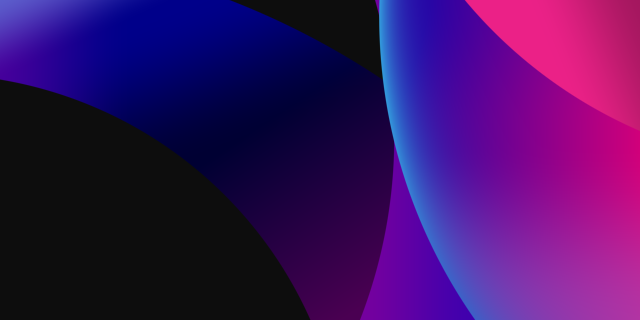
This background is drawn by a Shadertoy shader. Its source:

```glsl
// Overlapping giant discs on near-black: a curved indigo band on the left,
// a violet-to-magenta disc with a cyan rim on the right, and a pink disc above.
// Each disc is a distance function filled with soft directional gradients.

// Discs as (centre x, centre y, radius), in units of canvas height
#define HOLE_DISC  vec3(-0.2125, -0.525, 1.294)
#define BAND_DISC  vec3(-0.179, -1.307, 2.475)
#define SHADE_DISC vec3(-0.338, 0.570, 1.570)
#define GLOW_DISC  vec3(2.833, 0.948, 1.648)
#define PINK_DISC  vec3(2.584, 1.943, 1.473)
#define INK        vec3(0.05)
#define RIM_WIDTH_LOW  0.105
#define RIM_WIDTH_HIGH 0.05
#define HAZE_AMOUNT    0.55

// Depth inside a disc: positive within, negative outside
float depthIn(vec2 p, vec3 disc) {
    return disc.z - length(p - disc.xy);
}

// Antialiased coverage of a disc
float cover(vec2 p, vec3 disc) {
    float pixel = 1.0 / iResolution.y;
    return smoothstep(-0.75 * pixel, 0.75 * pixel, depthIn(p, disc));
}

// Violet wedge behind the two main shapes
vec3 wedgeColor(vec2 p) {
    return mix(vec3(0.46, 0.0, 0.62), vec3(0.25, 0.0, 0.68),
               smoothstep(1.10, 1.50, p.x));
}

// Navy core, blue above, plum below, violet and lavender at the left
vec3 bandColor(vec2 p) {
    vec2 q = p - vec2(0.70, 0.53);
    float blue = smoothstep(0.0, 0.45, dot(q, vec2(-0.35, 0.90)));
    float plum = clamp(dot(q, vec2(0.50, -0.75)) / 0.58, 0.0, 1.0);
    float violet = 1.0 - smoothstep(-0.05, 0.42, p.x);
    float lavender = smoothstep(-0.03, 0.24, p.y - 0.78 - 0.45 * p.x);

    vec3 color = mix(vec3(0.0, 0.0, 0.20), vec3(0.0, 0.0, 0.54), blue);
    color = mix(color, vec3(0.29, 0.0, 0.32), plum);
    color = mix(color, vec3(0.28, 0.0, 0.61), violet);
    return mix(color, vec3(0.36, 0.37, 0.80), lavender);
}

// Indigo to magenta, hazy at the bottom, with a glowing left rim
vec3 glowColor(vec2 p) {
    float across = (p.x - 1.25) / 0.75 - 0.12 * smoothstep(0.6, 1.0, p.y);
    vec3 color = mix(vec3(0.15, 0.0, 0.64), vec3(0.82, 0.0, 0.48),
                     clamp(across, 0.0, 1.0));

    float haze = HAZE_AMOUNT * (1.0 - smoothstep(0.0, 0.55, p.y));
    color = mix(color, vec3(0.62, 0.36, 0.76), haze);

    float width = mix(RIM_WIDTH_LOW, RIM_WIDTH_HIGH, p.y);
    float rim = exp(-max(depthIn(p, GLOW_DISC), 0.0) / width);
    vec3 rimColor = mix(vec3(0.23, 0.38, 0.78), vec3(0.20, 0.62, 0.87),
                        smoothstep(0.0, 0.75, p.y));
    return mix(color, rimColor, rim);
}

// Hot pink, darkening into the upper right corner
vec3 pinkColor(vec2 p) {
    return mix(vec3(0.92, 0.13, 0.53), vec3(0.64, 0.09, 0.37),
               smoothstep(2.05, 2.42, p.x + 0.4 * p.y));
}

void mainImage(out vec4 fragColor, in vec2 fragCoord) {
    vec2 p = fragCoord / iResolution.y;

    // Left side: band cut from a dark disc by two larger arcs
    vec3 left = mix(INK, bandColor(p), cover(p, BAND_DISC));
    left = mix(left, INK, cover(p, HOLE_DISC));
    vec3 color = mix(wedgeColor(p), left, cover(p, SHADE_DISC));

    // Right side: rimmed disc, then the pink disc over it
    color = mix(color, glowColor(p), cover(p, GLOW_DISC));
    color = mix(color, pinkColor(p), cover(p, PINK_DISC));

    fragColor = vec4(color, 1.0);
}
```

----

#### [What to do]
Leave every image out and retype the entries above word for word.

#### [Response to the task]
This background is drawn by a Shadertoy shader. Its source:

```glsl
// Overlapping giant discs on near-black: a curved indigo band on the left,
// a violet-to-magenta disc with a cyan rim on the right, and a pink disc above.
// Each disc is a distance function filled with soft directional gradients.

// Discs as (centre x, centre y, radius), in units of canvas height
#define HOLE_DISC  vec3(-0.2125, -0.525, 1.294)
#define BAND_DISC  vec3(-0.179, -1.307, 2.475)
#define SHADE_DISC vec3(-0.338, 0.570, 1.570)
#define GLOW_DISC  vec3(2.833, 0.948, 1.648)
#define PINK_DISC  vec3(2.584, 1.943, 1.473)
#define INK        vec3(0.05)
#define RIM_WIDTH_LOW  0.105
#define RIM_WIDTH_HIGH 0.05
#define HAZE_AMOUNT    0.55

// Depth inside a disc: positive within, negative outside
float depthIn(vec2 p, vec3 disc) {
    return disc.z - length(p - disc.xy);
}

// Antialiased coverage of a disc
float cover(vec2 p, vec3 disc) {
    float pixel = 1.0 / iResolution.y;
    return smoothstep(-0.75 * pixel, 0.75 * pixel, depthIn(p, disc));
}

// Violet wedge behind the two main shapes
vec3 wedgeColor(vec2 p) {
    return mix(vec3(0.46, 0.0, 0.62), vec3(0.25, 0.0, 0.68),
               smoothstep(1.10, 1.50, p.x));
}

// Navy core, blue above, plum below, violet and lavender at the left
vec3 bandColor(vec2 p) {
    vec2 q = p - vec2(0.70, 0.53);
    float blue = smoothstep(0.0, 0.45, dot(q, vec2(-0.35, 0.90)));
    float plum = clamp(dot(q, vec2(0.50, -0.75)) / 0.58, 0.0, 1.0);
    float violet = 1.0 - smoothstep(-0.05, 0.42, p.x);
    float lavender = smoothstep(-0.03, 0.24, p.y - 0.78 - 0.45 * p.x);

    vec3 color = mix(vec3(0.0, 0.0, 0.20), vec3(0.0, 0.0, 0.54), blue);
    color = mix(color, vec3(0.29, 0.0, 0.32), plum);
    color = mix(color, vec3(0.28, 0.0, 0.61), violet);
    return mix(color, vec3(0.36, 0.37, 0.80), lavender);
}

// Indigo to magenta, hazy at the bottom, with a glowing left rim
vec3 glowColor(vec2 p) {
    float across = (p.x - 1.25) / 0.75 - 0.12 * smoothstep(0.6, 1.0, p.y);
    vec3 color = mix(vec3(0.15, 0.0, 0.64), vec3(0.82, 0.0, 0.48),
                     clamp(across, 0.0, 1.0));

    float haze = HAZE_AMOUNT * (1.0 - smoothstep(0.0, 0.55, p.y));
    color = mix(color, vec3(0.62, 0.36, 0.76), haze);

    float width = mix(RIM_WIDTH_LOW, RIM_WIDTH_HIGH, p.y);
    float rim = exp(-max(depthIn(p, GLOW_DISC), 0.0) / width);
    vec3 rimColor = mix(vec3(0.23, 0.38, 0.78), vec3(0.20, 0.62, 0.87),
                        smoothstep(0.0, 0.75, p.y));
    return mix(color, rimColor, rim);
}

// Hot pink, darkening into the upper right corner
vec3 pinkColor(vec2 p) {
    return mix(vec3(0.92, 0.13, 0.53), vec3(0.64, 0.09, 0.37),
               smoothstep(2.05, 2.42, p.x + 0.4 * p.y));
}

void mainImage(out vec4 fragColor, in vec2 fragCoord) {
    vec2 p = fragCoord / iResolution.y;

    // Left side: band cut from a dark disc by two larger arcs
    vec3 left = mix(INK, bandColor(p), cover(p, BAND_DISC));
    left = mix(left, INK, cover(p, HOLE_DISC));
    vec3 color = mix(wedgeColor(p), left, cover(p, SHADE_DISC));

    // Right side: rimmed disc, then the pink disc over it
    color = mix(color, glowColor(p), cover(p, GLOW_DISC));
    color = mix(color, pinkColor(p), cover(p, PINK_DISC));

    fragColor = vec4(color, 1.0);
}
```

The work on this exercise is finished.